In contrast, this is how APS could terminate the Agreement: "APS cannot terminate this Agreement unless it is violated by Burford." The appeals court found it significant that Burford's contract violation was the exclusive basis under which APS could terminate the Agreement. To the trial court, the provision was superfluous – of course, a party can terminate an agreement when the other party breaches. But to Judge Hamilton, this violated a canon of contract construction to interpret contracts to give every provision meaning. By making this the exclusive basis for termination, APS gave up its right to terminate at will, which might have been implied otherwise.

In our Risk Management Update on the Rico case (referenced above), we classified agreements as follows:

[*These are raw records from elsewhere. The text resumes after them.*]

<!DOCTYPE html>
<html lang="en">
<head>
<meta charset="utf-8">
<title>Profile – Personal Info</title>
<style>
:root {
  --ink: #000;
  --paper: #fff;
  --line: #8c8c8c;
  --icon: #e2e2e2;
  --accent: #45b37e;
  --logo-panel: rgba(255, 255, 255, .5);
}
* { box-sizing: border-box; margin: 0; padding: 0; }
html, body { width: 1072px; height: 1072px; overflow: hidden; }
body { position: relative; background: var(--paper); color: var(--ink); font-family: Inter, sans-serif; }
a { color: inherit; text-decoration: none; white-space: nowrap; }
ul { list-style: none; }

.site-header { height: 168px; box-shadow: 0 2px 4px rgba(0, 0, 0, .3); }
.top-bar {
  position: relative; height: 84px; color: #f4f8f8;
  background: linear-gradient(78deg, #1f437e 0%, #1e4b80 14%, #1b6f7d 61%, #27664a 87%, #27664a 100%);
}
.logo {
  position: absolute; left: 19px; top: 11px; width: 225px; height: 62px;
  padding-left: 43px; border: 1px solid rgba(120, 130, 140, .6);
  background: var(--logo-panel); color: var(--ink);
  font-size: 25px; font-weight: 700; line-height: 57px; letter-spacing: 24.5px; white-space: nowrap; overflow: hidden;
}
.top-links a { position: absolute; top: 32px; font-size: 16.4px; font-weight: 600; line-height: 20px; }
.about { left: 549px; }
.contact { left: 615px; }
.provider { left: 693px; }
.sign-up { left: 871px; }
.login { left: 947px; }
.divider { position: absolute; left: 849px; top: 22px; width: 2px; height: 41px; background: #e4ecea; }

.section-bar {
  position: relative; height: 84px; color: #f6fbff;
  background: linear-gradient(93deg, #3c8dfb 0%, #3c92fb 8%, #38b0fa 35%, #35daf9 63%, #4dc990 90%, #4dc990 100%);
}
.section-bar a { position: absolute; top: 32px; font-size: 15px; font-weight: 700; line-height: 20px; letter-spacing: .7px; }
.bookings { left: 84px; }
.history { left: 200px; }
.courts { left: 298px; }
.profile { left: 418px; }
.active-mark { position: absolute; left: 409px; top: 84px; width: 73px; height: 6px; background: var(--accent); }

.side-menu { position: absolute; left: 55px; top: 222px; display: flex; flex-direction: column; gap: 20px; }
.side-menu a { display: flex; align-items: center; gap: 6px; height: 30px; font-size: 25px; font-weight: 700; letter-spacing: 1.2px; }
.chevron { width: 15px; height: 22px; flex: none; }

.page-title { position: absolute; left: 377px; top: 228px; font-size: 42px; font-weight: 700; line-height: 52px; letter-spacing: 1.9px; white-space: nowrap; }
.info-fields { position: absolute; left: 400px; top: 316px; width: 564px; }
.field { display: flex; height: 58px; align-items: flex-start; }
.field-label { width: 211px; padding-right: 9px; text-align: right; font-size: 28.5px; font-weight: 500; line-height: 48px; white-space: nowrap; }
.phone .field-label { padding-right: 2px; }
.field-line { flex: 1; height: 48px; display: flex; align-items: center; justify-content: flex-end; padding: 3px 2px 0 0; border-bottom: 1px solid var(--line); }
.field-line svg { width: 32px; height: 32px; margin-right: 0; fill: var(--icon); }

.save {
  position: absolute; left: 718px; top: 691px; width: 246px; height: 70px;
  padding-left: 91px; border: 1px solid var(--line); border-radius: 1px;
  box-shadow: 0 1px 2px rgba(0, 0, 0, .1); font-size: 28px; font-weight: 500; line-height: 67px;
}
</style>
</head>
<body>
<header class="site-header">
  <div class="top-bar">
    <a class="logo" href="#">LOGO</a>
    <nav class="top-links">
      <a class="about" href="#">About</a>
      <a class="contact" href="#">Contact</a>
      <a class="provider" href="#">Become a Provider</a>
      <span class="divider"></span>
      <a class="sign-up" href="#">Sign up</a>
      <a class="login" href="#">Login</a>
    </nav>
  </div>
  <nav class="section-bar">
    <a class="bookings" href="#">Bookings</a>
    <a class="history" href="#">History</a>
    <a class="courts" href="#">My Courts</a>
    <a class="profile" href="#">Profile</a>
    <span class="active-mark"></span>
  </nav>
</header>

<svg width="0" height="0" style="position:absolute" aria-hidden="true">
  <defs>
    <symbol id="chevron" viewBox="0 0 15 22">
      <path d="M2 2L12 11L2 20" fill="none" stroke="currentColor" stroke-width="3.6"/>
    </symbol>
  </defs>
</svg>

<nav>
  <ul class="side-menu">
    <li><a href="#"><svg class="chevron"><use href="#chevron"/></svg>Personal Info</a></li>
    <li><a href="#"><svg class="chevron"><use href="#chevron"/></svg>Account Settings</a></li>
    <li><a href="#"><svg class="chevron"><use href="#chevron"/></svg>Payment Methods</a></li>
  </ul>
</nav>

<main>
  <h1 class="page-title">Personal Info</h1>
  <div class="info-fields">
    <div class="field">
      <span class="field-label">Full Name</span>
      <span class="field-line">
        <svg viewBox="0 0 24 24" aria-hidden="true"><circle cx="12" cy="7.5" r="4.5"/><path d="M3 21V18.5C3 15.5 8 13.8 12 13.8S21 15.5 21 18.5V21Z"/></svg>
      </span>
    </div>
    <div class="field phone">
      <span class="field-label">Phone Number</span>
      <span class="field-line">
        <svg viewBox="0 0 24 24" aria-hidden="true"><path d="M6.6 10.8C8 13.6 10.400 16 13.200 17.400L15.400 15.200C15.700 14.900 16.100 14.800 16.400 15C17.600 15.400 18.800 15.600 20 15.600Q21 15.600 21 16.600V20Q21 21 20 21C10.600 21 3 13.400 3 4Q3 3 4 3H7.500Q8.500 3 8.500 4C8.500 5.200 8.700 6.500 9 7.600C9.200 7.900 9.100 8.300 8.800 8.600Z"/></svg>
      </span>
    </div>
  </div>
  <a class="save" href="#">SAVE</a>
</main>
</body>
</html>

  1. Agreements that simply provide that they can only be terminated with the consent of both parties will be treated as agreements of indefinite duration, thus being terminable at will by either party.
  2. Agreements that provide that they can be terminated with the consent of both parties might be enforced if a contingency is added that permits termination, which would make the termination provision more definite and more likely to be enforced.
  3. Agreements that provide that a party "may" terminate upon a certain event (not just at will) may permit that party to terminate at will, since "may" suggests that the events are not exclusive.
  4. Agreements providing that the events that trigger termination are the exclusive reasons for termination may save the termination provision and permit it to be enforced.

Apparently the trial court classified the APS Agreement in the first category – an agreement that could only be terminated with the consent of both parties.

But Judge Hamilton took a different view. His analysis was that the parties had used their freedom of contract to balance their risks and benefits.

  • APS agreed that it could only terminate if Burford violated the Agreement. This limited APS but protected Burford from the risk of building goodwill in his territory, only to be terminated by APS, which could then take advantage of Burford's efforts. Notably, poor performance was a violation of the Agreement and could be a basis for termination.
  • Burford could terminate at any time, with or without cause. This gave Burford flexibility, but the non-competition provision also limited Burford after termination and protected APS.

So, Judge Hamilton would likely classify the APS Agreement in the fourth category – an indefinite agreement that included exclusive reasons for termination.

The Burford case illustrates the balance the courts strike between the policy that disfavors perpetual contracts versus the policy that allows parties freedom of contract. Courts will strike down perpetual contracts (as in the Rico case). But courts will allow parties to restrict their ability to terminate an agreement (as in the Burford case).

In the Rico case, legal counsel did not prepare the agreement. Although not noted by Judge Hamilton, it seems likely legal counsel did not prepare the APS Agreement either. But even experienced legal counsel should be sensitive to how renewal and termination provisions would be analyzed by a court so as to avoid unintended results, as seems to have happened in both the Rico and the Burford cases.